> Input material

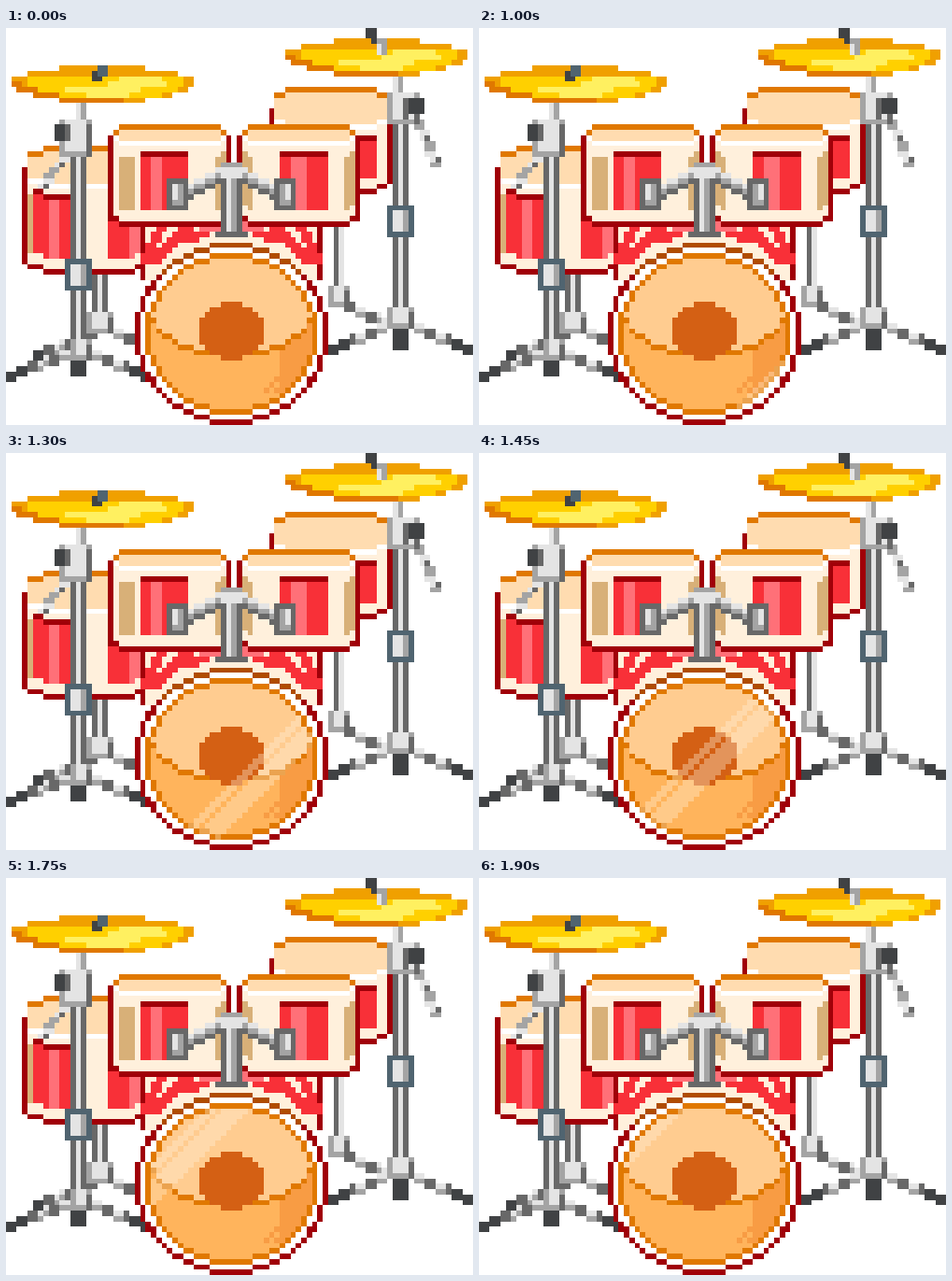
An HTML page with a canvas that plays this animation: 500x425 px, repeating every 2.05 s.

```html
<!DOCTYPE html>
<html lang="en">
<head>
<meta charset="utf-8">
<title>Drum kit</title>
<style>
html, body { margin: 0; width: 100%; height: 100%; overflow: hidden; background: #fff; }
canvas { display: block; width: 500px; height: 425px; image-rendering: pixelated; }
</style>
</head>
<body>
<canvas id="stage" width="87" height="74"></canvas>
<script>
const W = 87, H = 74;
const C = {
  wine: '#a00008', red: '#f83038', pink: '#ff7078', tan: '#d8b078', cream: '#fff0dc', white: '#ffffff',
  rim: '#e07800', head: '#ffdcb0', skin: '#ffcc90', low: '#ffb45c', shade: '#f89c44', disc: '#d46014',
  brown: '#b04c00', ink: '#404244', iron: '#686868', steel: '#a4a4a4', chrome: '#e4e4e4', blue: '#506470',
  gold: '#ffd000', amber: '#f0a000', shiny: '#fff060'
};
const stage = document.getElementById('stage').getContext('2d');
const kit = document.createElement('canvas');
kit.width = W;
kit.height = H;
const g = kit.getContext('2d');

function box(color, x, y, w = 1, h = 1) {
  g.fillStyle = C[color];
  g.fillRect(x, y, w, h);
}

// Whole-cell ellipse, limited to rows from..to
function oval(color, cx, cy, rx, ry, from = 0, to = H) {
  for (let y = Math.max(from, Math.floor(cy - ry)); y < Math.min(to, cy + ry); y++) {
    const v = (y + 0.5 - cy) / ry;
    if (Math.abs(v) >= 1) continue;
    const half = rx * Math.sqrt(1 - v * v);
    const left = Math.round(cx - half);
    box(color, left, y, Math.round(cx + half) - left);
  }
}

function walk(x0, y0, x1, y1, draw) {
  const n = Math.max(Math.abs(x1 - x0), Math.abs(y1 - y0));
  for (let i = 0; i <= n; i++) {
    draw(Math.round(x0 + (x1 - x0) * i / n), Math.round(y0 + (y1 - y0) * i / n), i, n);
  }
}

// Banded tripod leg with a rubber foot
function leg(x0, y0, x1, y1, foot = 4) {
  walk(x0, y0, x1, y1, (x, y, i, n) => {
    const end = i > n - foot;
    const light = Math.floor(i / 2) % 2;
    box(end ? 'ink' : light ? 'chrome' : 'iron', x, y, 1, 2);
    if (!end && light) box('steel', x, y + 1);
  });
}

function lever(x0, y0, x1, y1) {
  walk(x0, y0, x1, y1, (x, y, i) => {
    box(i % 4 < 2 ? 'steel' : 'chrome', x, y, 2);
    if (i % 4 === 3) box('iron', x + 1, y);
  });
}

function pole(x, y, h, w = 3) {
  box('iron', x, y, w, h);
  box('chrome', x + 1, y, 1, h);
  if (w > 3) box('steel', x + 2, y, w - 3, h);
}

function hub(x, y, w, h) {
  box('steel', x, y, w, h);
  box('chrome', x + 1, y, w - 2, h - 1);
  box('iron', x + w - 1, y + 1, 1, h - 1);
}

function bracket(x, y) {
  box('blue', x, y, 5, 6);
  box('chrome', x + 1, y + 1, 3, 4);
  box('steel', x + 3, y + 1, 1, 4);
}

// bands: [width, colour] from left to right across the shell
function drum(x, rim, floor, bulge, bands) {
  const w = bands.reduce((sum, b) => sum + b[0], 0);
  let col = 0;
  for (const [n, color] of bands) {
    for (let i = 0; i < n; i++, col++) {
      const u = (col + 0.5 - w / 2) / (w / 2);
      const d = Math.round(bulge * Math.sqrt(1 - u ** 4));
      const cx = x + col, top = rim - d, lip = rim + d, bottom = floor + d;
      box(color, cx, rim, 1, bottom - rim);
      if (col > 0 && col < w - 1) {
        box('cream', cx, bottom - 2, 1, 2);
        box('rim', cx, top);
        box('head', cx, top + 1, 1, lip - top - 1);
        box('white', cx, lip - 1);
        box('cream', cx, lip);
        box('wine', cx, lip + 1);
        if (color !== 'red' && color !== 'pink') box('cream', cx, lip + 1);
      }
      box('wine', cx, bottom);
    }
  }
}

function cymbal(x, y) {
  const inset = [9, 3, 0, 0, 1, 4, 9];
  inset.forEach((d, i) => {
    const w = 34 - d * 2;
    box(i < 2 || i > 5 ? 'amber' : 'gold', x + d, y + i, w);
    if (i > 1 && i < 6) {
      box('amber', x + d, y + i, 3 + (i > 3));
      box('amber', x + 32 - d, y + i, 2);
    }
  });
  box('rim', x, y + 3, 2);
  box('rim', x + 1, y + 4, 4);
  box('rim', x + 4, y + 5, 5);
  box('rim', x + 9, y + 6, 12);
  box('shiny', x + 20, y + 2, 8);
  box('shiny', x + 18, y + 3, 11);
  box('shiny', x + 10, y + 4, 14);
  box('shiny', x + 14, y + 5, 8);
}

function backStands() {
  pole(16, 45, 10);
  leg(16, 56, 5, 60, 2);
  leg(18, 55, 25, 58, 0);
  hub(15, 53, 5, 4);
  pole(61, 35, 17, 2);
  leg(63, 51, 71, 54, 0);
  hub(60, 48, 4, 4);
}

function leftStand() {
  box('steel', 13, 14, 2, 4);
  box('chrome', 13, 14, 1, 3);
  lever(11, 22, 6, 29);
  pole(12, 23, 37);
  hub(10, 17, 6, 7);
  box('ink', 9, 18, 2, 3);
  box('iron', 11, 18, 1, 3);
  bracket(11, 43);
  leg(13, 59, 0, 64);
  leg(14, 59, 26, 64);
  hub(12, 58, 4, 4);
  box('ink', 12, 62, 3, 3);
}

function rightStand() {
  box('steel', 72, 9, 2, 4);
  box('chrome', 72, 9, 1, 3);
  lever(76, 17, 79, 25);
  pole(72, 17, 38);
  hub(71, 12, 6, 6);
  box('ink', 74, 13, 4, 3);
  box('iron', 74, 13, 1, 4);
  bracket(71, 33);
  leg(72, 54, 60, 59);
  leg(74, 54, 86, 59);
  hub(71, 52, 5, 4);
  box('ink', 72, 56, 3, 4);
}

function bassDrum() {
  box('wine', 25, 35, 34, 12);
  box('cream', 26, 35, 32, 12);
  for (const side of [0, 1]) {
    const put = (color, x, y, w) => box(color, side ? 84 - x - w : x, y, w);
    for (let i = 0; i < 8; i++) {
      put('red', 33 - i, 36 + i, 3);
      put('red', 28 - (i >> 1), 36 + i, 2);
      if (i < 4) put(i < 2 ? 'pink' : 'red', 38 - i * 2, 36 + i, 4);
    }
  }
  oval('wine', 42, 57, 18, 17, 45);
  oval('brown', 42, 57, 18, 17, 0, 46);
  oval('white', 42, 57, 17, 16);
  oval('rim', 42, 57, 16, 15);
  oval('skin', 42, 57, 15, 14);

  // Shadowed lower part, edged by a sagging line
  for (let x = 27; x < 57; x++) {
    const u = (x + 0.5 - 42) / 15;
    const y = Math.round(52 + 8.5 * Math.sqrt(1 - u * u));
    const end = Math.round(57 + 14 * Math.sqrt(1 - u * u));
    box(x > 50 ? 'shade' : 'low', x, y, 1, Math.max(0, end - y));
    box('rim', x, y);
  }
  for (let y = 59; y < 68; y++) {
    for (let x = 52 - Math.max(0, y - 62); x < 54 - Math.max(0, y - 64); x++) {
      if ((x + y) % 2) box('shade', x, y);
    }
  }
  oval('disc', 42, 56.5, 6, 5.5);
}

function mount() {
  for (const side of [0, 1]) {
    const put = (color, x, y, w, h) => box(color, side ? 84 - x - w : x, y, w, h);
    for (let i = 0; i < 8; i++) {
      const y = 30 - (i >> 1);
      put('chrome', 33 + i, y - 1, 1, 1);
      put('steel', 33 + i, y, 1, 1);
      put('iron', 33 + i, y + 1, 1, 1);
    }
    put('iron', 30, 28, 4, 6);
    put('steel', 31, 29, 2, 4);
    put('chrome', 31, 29, 1, 3);
  }
  pole(40, 26, 13, 4);
  box('iron', 39, 38, 6);
  box('steel', 40, 25, 4);
  box('chrome', 40, 26, 4, 2);
}

function drawKit() {
  g.fillStyle = '#fff';
  g.fillRect(0, 0, W, H);
  backStands();
  drum(49, 15, 26, 4, [[1, 'wine'], [15, 'cream'], [4, 'red'], [2, 'cream'], [1, 'wine']]);
  drum(3, 26, 41, 4, [[1, 'wine'], [1, 'tan'], [3, 'red'], [2, 'pink'], [3, 'red'],
    [6, 'cream'], [4, 'red'], [2, 'pink'], [2, 'red'], [1, 'wine']]);
  cymbal(1, 7);
  box('ink', 16, 8, 2, 2);
  box('blue', 17, 7, 2, 2);
  cymbal(52, 2);
  box('ink', 67, 0, 2, 2);
  box('ink', 68, 2, 1, 1);
  box('steel', 69, 2, 2, 3);
  box('chrome', 69, 3, 1, 2);
  leftStand();
  rightStand();
  bassDrum();
  drum(19, 20, 34, 2, [[1, 'wine'], [1, 'cream'], [3, 'tan'], [1, 'cream'], [2, 'red'], [2, 'pink'],
    [5, 'red'], [5, 'cream'], [2, 'tan'], [1, 'wine']]);
  drum(43, 20, 34, 2, [[1, 'wine'], [2, 'tan'], [5, 'cream'], [2, 'red'], [3, 'pink'],
    [4, 'red'], [3, 'cream'], [2, 'tan'], [1, 'wine']]);
  mount();
}

// Diagonal glint: a thin stripe, a gap, then a wide stripe
function glint(step) {
  const start = Math.round(118.4 - 7.6 * (step - 1));
  stage.fillStyle = 'rgba(255,240,220,0.36)';
  for (let y = 43; y < 72; y++) {
    for (let x = 27; x < 58; x++) {
      const u = (x + 0.5 - 42.3) / 15.4, v = (y + 0.5 - 57.3) / 14.6;
      const k = x + y - start;
      if (u * u + v * v < 1 && k >= 0 && k < 8 && k !== 2) stage.fillRect(x, y, 1, 1);
    }
  }
}

const HOLD = 1000, STEP = 150, LOOP = 2050;
const begin = performance.now();
let shown = -1;

function frame() {
  const t = (performance.now() - begin) % LOOP;
  const step = t < HOLD ? 0 : 1 + Math.floor((t - HOLD) / STEP);
  if (step !== shown) {
    stage.drawImage(kit, 0, 0);
    if (step) glint(step);
    shown = step;
  }
  requestAnimationFrame(frame);
}

drawKit();
frame();
</script>
</body>
</html>
```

> Your instructions
All lines with the string "performance" must be copied from the data.

> Exercise solution
const begin = performance.now();
  const t = (performance.now() - begin) % LOOP;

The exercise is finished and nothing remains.